WHAT TO DO:
Return, from the data below, each line that contains the word "deep".

Top of SUPPLIED RECORDS

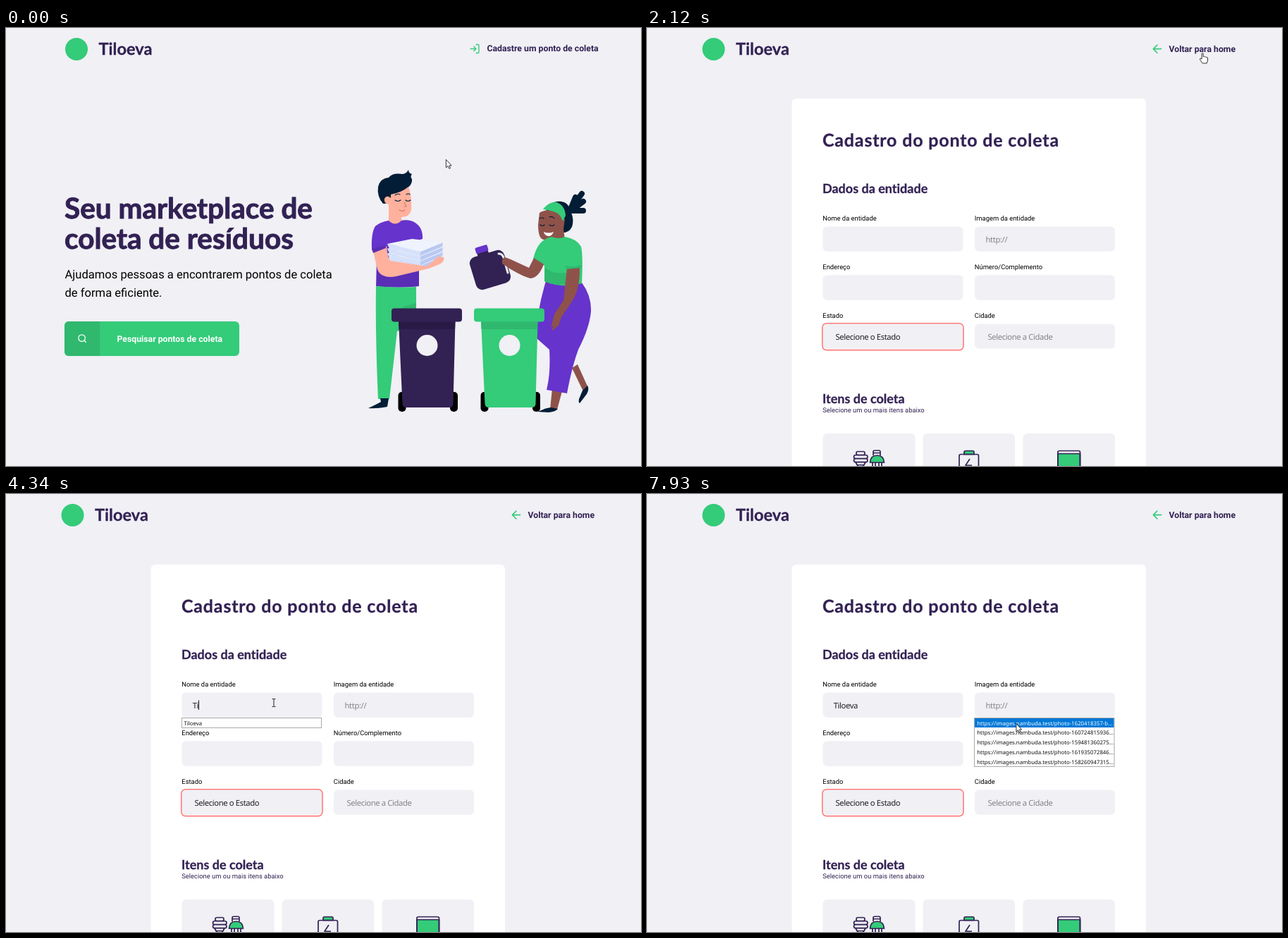
Recreate the animation shown at these times as an HTML page. Size 901 by 621 pixels, loop 8 s.

```html
<!DOCTYPE html>
<html lang="pt-BR">
<head>
<meta charset="utf-8">
<title>Cadastro</title>
<style>
html, body { margin: 0; width: 100%; height: 100%; overflow: hidden; background: #f0f0f5 }
svg { display: block; width: 901px; height: 621px; text-rendering: geometricPrecision }
.ttl { font-family: Lato, sans-serif; font-weight: 700; font-variant-ligatures: none; fill: #322153; stroke: #322153; stroke-width: .3 }
.logo { font-size: 23.6px }
.h1 { font-size: 40.5px; stroke-width: .9 }
.h2 { font-size: 25px; letter-spacing: .82px }
.h3 { font-size: 18px }
.nav { font: 700 12.25px Roboto, sans-serif; fill: #322153 }
.lead { font: 16.58px Roboto, sans-serif }
.lab { font: 9.4px Roboto, sans-serif }
.inp { font: 11.3px "Noto Sans", sans-serif; letter-spacing: -.4px; fill: #222 }
.hint { fill: #85858a }
.opt { font: 7.8px "Noto Sans", sans-serif; fill: #111 }
.box { fill: #f0f0f5 }
.list { fill: #fff; stroke: #a9a9a9 }
.ico { fill: none; stroke: #34cb79; stroke-width: 2; stroke-linecap: round; stroke-linejoin: round }
.green { fill: #34cb79 } .shade { fill: #2fb86e }
.indigo { fill: #322153 } .purple { fill: #6633cc } .deep { fill: #5a2db5 }
.navy { fill: #031d36 } .skin { fill: #ffb19d } .brown { fill: #8f524a }
.line { fill: none; stroke: #031d36; stroke-width: 1.1; stroke-linecap: round }
.faint { stroke: #d9776a }
.item { stroke: #322153; stroke-width: 1.7; stroke-linejoin: round }
</style>
</head>
<body>
<svg viewBox="0 0 901 621">
<defs>
  <g id="sheet">
    <path fill="#b9c9f1" d="M541 306 588 317 620 304 619 310 588 323 544 312Z"/>
    <path fill="#d6e1fa" d="M541 306 588 317V323L544 312Z"/>
    <path fill="#eef3fd" d="M541 306 576 299 620 304 588 317Z"/>
  </g>
</defs>

<g id="home">
  <circle class="green" cx="100" cy="30" r="16"/>
  <text class="ttl logo" x="131.5" y="38">Tiloeva</text>
  <path class="ico" transform="translate(657 21.5) scale(.667)" d="M15 3h4a2 2 0 0 1 2 2v14a2 2 0 0 1-2 2h-4M10 17l5-5-5-5M15 12H3"/>
  <text class="nav" x="682.5" y="33.3">Cadastre um ponto de coleta</text>
  <text class="ttl h1" x="83" y="270">Seu marketplace de</text>
  <text class="ttl h1" x="83" y="312.5">coleta de resíduos</text>
  <text class="lead" x="83.5" y="355.3">Ajudamos pessoas a encontrarem pontos de coleta</text>
  <text class="lead" x="83.5" y="381.3">de forma eficiente.</text>
  <rect class="green" x="83" y="416" width="248" height="49" rx="6"/>
  <path class="shade" d="M133 416H89a6 6 0 0 0-6 6v37a6 6 0 0 0 6 6H133Z"/>
  <path class="ico" style="stroke:#fff" transform="translate(101 433) scale(.6)" d="M3 11a8 8 0 1 0 16 0a8 8 0 1 0-16 0M21 21l-4.3-4.3"/>
  <text class="nav" style="fill:#fff" x="157.5" y="445">Pesquisar pontos de coleta</text>

  <!-- man -->
  <path class="navy" d="M535 249Q526 239 528 225 531 213 543 212 549 205 562 207 568 207 571 201 571 206 576 207 573 211 576 214 577 222 568 228L546 240V249Z"/>
  <path class="skin" d="M546 236Q562 233 571 225 576 238 575 258 573 268 561 268L562 277Q551 284 543 277V250Q536 249 537 242 540 236 546 241Z"/>
  <path class="line" d="M552 244q4 3 8 0M567 244q3 3 7 0M552 237q4-3 7-1M568 236q3-2 5 0"/>
  <path class="line faint" d="M558 258q4 3 8 0M565 247l3 6h-3"/>
  <path class="purple" d="M543 273Q531 275 524 281 518 290 519 314L526 325 525 366Q555 369 586 366L585 301 591 299Q592 281 577 274 569 271 561 273 552 282 543 273Z"/>
  <path class="deep" d="M540 305 586 318V366Q555 369 526 366V340L545 352 586 343Z"/>
  <path class="green" d="M525 366Q555 369 582 367V420L555 430 544 526H528Q524 440 525 366Z"/>
  <path class="shade" d="M582 390Q562 395 555 400H582Z"/>
  <path class="navy" d="M531 525H543L541 537Q525 540 514 539 525 534 532 530Z"/>
  <use href="#sheet" y="20"/><use href="#sheet" y="13.4"/><use href="#sheet" y="6.7"/><use href="#sheet"/>
  <path class="skin" d="M521 317 540 309Q541 324 545 330L597 338 613 324 621 325Q623 331 615 335L600 341 554 352Q532 356 527 342Z"/>
  <path class="deep" d="M519 313 539 308V312L521 319Z"/>

  <!-- woman -->
  <path d="M801 257 808 240M801 257 817 235M803 258 819 246M803 259 819 259" fill="none" stroke="#031d36" stroke-width="8" stroke-linecap="round"/>
  <path class="navy" d="M766 257Q774 244 788 246 799 248 800 258 807 270 803 282 798 292 786 290Z"/>
  <path class="brown" d="M757 262Q766 256 780 260L793 271 791 285 793 300Q782 307 773 301 764 302 759 298 755 293 755 279Z"/>
  <path class="green" d="M762 257Q770 246 781 247 793 251 794 266L790 274Q786 262 776 260 768 258 762 257Z"/>
  <path class="line" d="M758 279q3 3 6 0M771 279q4 3 7 0M757 270q4-2 6 0M771 268q4-2 7 2"/>
  <path fill="#fff" d="M763 289Q770 292 777 289 774 296 769 295 764 294 763 289Z"/>
  <path class="brown" d="M803 482 811 477 826 510 819 515ZM775 511 789 515 782 541H772Z"/>
  <path class="navy" d="M825 507Q828 512 824 519L814 532Q812 531 813 526L818 514ZM754 544Q768 538 774 538L783 540Q780 544 770 545Z"/>
  <path class="purple" d="M766 359Q790 368 817 361 831 380 830 402 828 425 812 456 803 480 796 518L767 513Q773 490 771 456L753 440Q752 405 766 359Z"/>
  <path class="green" d="M774 296Q784 300 793 296 810 299 816 310 819 322 817 362 790 370 764 359V337L748 328Q754 300 774 296Z"/>
  <path class="shade" d="M765 340Q778 350 795 347V363Q778 366 764 359Z"/>
  <g transform="rotate(-17 687 343)">
    <rect class="indigo" x="661.5" y="319" width="51" height="48" rx="9"/>
    <path class="indigo" d="M676 313h16v8h-16Z"/>
    <rect class="purple" x="675" y="307" width="18" height="9" rx="2"/>
  </g>
  <path d="M699 320Q705 319 707 329L712 347" fill="none" stroke="#f0f0f5" stroke-width="3" stroke-linecap="round"/>
  <path class="brown" d="M749 326 763 335Q756 354 744 355 735 353 716 342L704 334Q703 326 708 325L716 328 742 340Z"/>
  <path class="brown" d="M796 340 814 338Q815 374 800 392L788 410 784 422 774 430 777 421 773 425 778 406 791 386Z"/>
  <path class="shade" d="M794 337Q806 340 816 336V340L795 342Z"/>

  <!-- bins -->
  <g id="bin">
    <rect x="556.5" y="516" width="11" height="28" rx="5"/><rect x="630" y="516" width="11" height="28" rx="5"/>
    <path class="body" d="M557 415H637.5L634.5 533Q634 538 629 538H568Q563 538 562.5 533Z"/>
    <path class="band" d="M557 415H637.5L637 427H557.5Z"/>
    <rect class="body" x="547" y="397.5" width="100" height="19" rx="4"/>
    <circle cx="597.5" cy="450" r="15" fill="#f0f0f5"/>
  </g>
</g>

<g id="form">
  <circle class="green" cx="94.5" cy="30" r="16"/>
  <text class="ttl logo" x="126" y="38">Tiloeva</text>
  <path class="ico" transform="translate(714.4 20) scale(.8)" d="M19 12H5M12 19l-7-7 7-7"/>
  <text class="nav" x="740.5" y="34">Voltar para home</text>
  <path fill="#fff" d="M205.5 621V106a6 6 0 0 1 6-6H702a6 6 0 0 1 6 6V621Z"/>
  <text class="ttl h2" x="249" y="168">Cadastro do ponto de coleta</text>
  <text class="ttl h3" x="249" y="233.5">Dados da entidade</text>
  <g id="fields"></g>
  <rect x="248.8" y="418.8" width="200.2" height="37.8" rx="6" fill="none" stroke="#ff7a7a" stroke-width="1.6"/>
  <text class="inp" x="267.5" y="442">Selecione o Estado</text>
  <text class="inp hint" x="483.5" y="442">Selecione a Cidade</text>
  <text class="inp hint" x="480.5" y="303.5">http://</text>
  <text class="inp" id="typed" x="264.7" y="303.5"></text>
  <text class="ttl h3" x="249" y="532.3">Itens de coleta</text>
  <text class="lab" style="fill:#322153" x="249.3" y="544.5">Selecione um ou mais itens abaixo</text>
  <g class="box">
    <rect x="249.5" y="575" width="131" height="60" rx="6"/><rect x="391.5" y="575" width="130.5" height="60" rx="6"/><rect x="533.5" y="575" width="130.5" height="60" rx="6"/>
  </g>
  <g class="item" fill="none">
    <rect x="297" y="600.5" width="12" height="5" rx="2"/><rect x="293.5" y="605.5" width="19.5" height="5" rx="2.5"/><rect x="293.5" y="610.5" width="19.5" height="5" rx="2.5"/><path d="M296 615.5h14l-2 4h-10ZM299 620v4h8v-4"/>
    <path d="M321 606v-5q0-2 2-2h6q2 0 2 2v5M321 602.5h10"/><path class="green" d="M316.5 616Q317 606 326.5 606T336.5 616Z"/><path d="M320 616v8M324 616v8M329 616v8M333 616v8"/>
    <path class="green" d="M450 604.5v-3q0-2 2-2h10q2 0 2 2v3Z"/><rect x="443" y="604.5" width="27.5" height="30" rx="2"/><path d="M458 611l-6 9h9"/>
    <path class="green" d="M583 603.5H614.5V630H583Z"/><rect x="583" y="599.5" width="31.5" height="40" rx="2"/>
  </g>
  <g id="nameList">
    <rect class="list" x="249.5" y="317.5" width="198" height="14"/>
    <text class="opt" x="252.5" y="327.6">Tiloeva</text>
  </g>
  <g id="linkList">
    <rect class="list" x="464.5" y="317.5" width="198.5" height="69"/>
    <rect id="hover" x="465" y="318" width="197.5" height="13" fill="#0078d7"/>
  </g>
  <path id="caret" d="M0 292.5v13.5" stroke="#111"/>
</g>

<path id="arrow" fill="#fff" stroke="#222" stroke-width=".9" d="M.4.5V12L3 9.6 4.8 13.4 6.6 12.6 4.9 9H8.2Z"/>
<path id="hand" fill="#fff" stroke="#222" stroke-width=".9" stroke-linejoin="round" d="M-.8 9V1.2Q0 0 1.2 1V5.8Q2.5 4.8 3.5 6 4.8 5.2 5.7 6.6 7.5 6 7.6 8V11L6.3 15H.2L-3.3 10Q-3.8 7.8-2.2 8Z"/>
<path id="beam" fill="none" stroke="#222" d="M-2.5-5.5H-.6L0-5 .6-5.5H2.5M-2.5 5.5H-.6L0 5 .6 5.5H2.5M0-5V5"/>
</svg>

<script>
const $ = id => document.getElementById(id);
const show = (id, on) => $(id).style.display = on ? '' : 'none';
const make = (parent, tag, attrs, text = '') => {
  const el = document.createElementNS('http://www.w3.org/2000/svg', tag);
  for (const k in attrs) el.setAttribute(k, attrs[k]);
  el.textContent = text;
  return $(parent).appendChild(el);
};

['Nome da entidade', 'Imagem da entidade', 'Endereço', 'Número/Complemento', 'Estado', 'Cidade'].forEach((name, i) => {
  const x = i % 2 ? 465 : 249.5, y = 281.5 + 69 * (i >> 1);
  make('fields', 'rect', { class: 'box', x, y, width: 199, height: 35.3, rx: 6 });
  make('fields', 'text', { class: 'lab', x: x - .2, y: y - 8.3 }, name);
});

const links = ['1620418357-b', '160724815936', '159481360275', '161935072846', '158260947315'].map((id, i) =>
  make('linkList', 'text', { class: 'opt', x: 468.3, y: 327.6 + 13.8 * i }, `https://images.nambuda.test/photo-${id}...`));

const bin = $('bin').cloneNode(true);
bin.removeAttribute('id');
bin.setAttribute('transform', 'translate(117 0)');
$('home').append(bin);
const paint = (g, body, band) => {
  g.querySelectorAll('.body').forEach(el => el.style.fill = body);
  g.querySelector('.band').style.fill = band;
};
paint($('bin'), '#322153', '#281a45');
paint(bin, '#34cb79', '#2fb86e');

const keys = [3980, 4280, 4460, 4580, 4770, 5010, 5100];

// Each move: start, end, then the points of a quadratic path
const moves = [
  [550, 1340, [624, 186], [775, 187], [788, 35]],
  [2330, 3120, [788, 34], [498, 270], [380, 296]],
  [5760, 6080, [380, 296], [453, 300], [526.5, 309]],
  [7140, 7460, [526.5, 309], [526, 317], [523.5, 325]]
];

function pointer(t) {
  const [from, to, a, b, c] = moves.filter((m, i) => !i || t >= m[0]).pop();
  const p = Math.min(1, Math.max(0, (t - from) / (to - from)));
  const u = p * p * (3 - 2 * p), v = 1 - u;
  return [0, 1].map(i => v * v * a[i] + 2 * u * v * b[i] + u * u * c[i]);
}

function draw(t) {
  show('home', t < 2120);
  show('form', t >= 2120);

  $('typed').textContent = 'Tiloeva'.slice(0, keys.filter(k => t >= k).length);
  show('nameList', t >= 3980 && t < 5760);
  show('linkList', t >= 6580);

  const [x, y] = pointer(t);
  const hover = t > 7140 && y > 317;
  show('hover', hover);
  links[0].style.fill = hover ? '#fff' : '';

  const first = t >= 3170 && t < 3700 || t >= 3980 && t < 5260;
  show('caret', first || t >= 6580 && t < 7670);
  const caretX = first ? Math.round(265 + $('typed').getComputedTextLength()) + .5 : 481.5;
  $('caret').setAttribute('transform', `translate(${caretX} 0)`);

  const inField = t > 2120 && y > 281.5 && y < 317 && (x < 448.5 || x > 465 && x < 664);
  const kind = t >= 1360 && t < 2380 ? 'hand' : inField ? 'beam' : 'arrow';
  for (const id of ['arrow', 'hand', 'beam']) show(id, id === kind);
  $(kind).setAttribute('transform', `translate(${x} ${y})`);
}

function tick() {
  draw(performance.now() % 8000);
  requestAnimationFrame(tick);
}
tick();
</script>
</body>
</html>
```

Bottom of SUPPLIED RECORDS

TASK OUTPUT:
.indigo { fill: #322153 } .purple { fill: #6633cc } .deep { fill: #5a2db5 }
  <path class="deep" d="M540 305 586 318V366Q555 369 526 366V340L545 352 586 343Z"/>
  <path class="deep" d="M519 313 539 308V312L521 319Z"/>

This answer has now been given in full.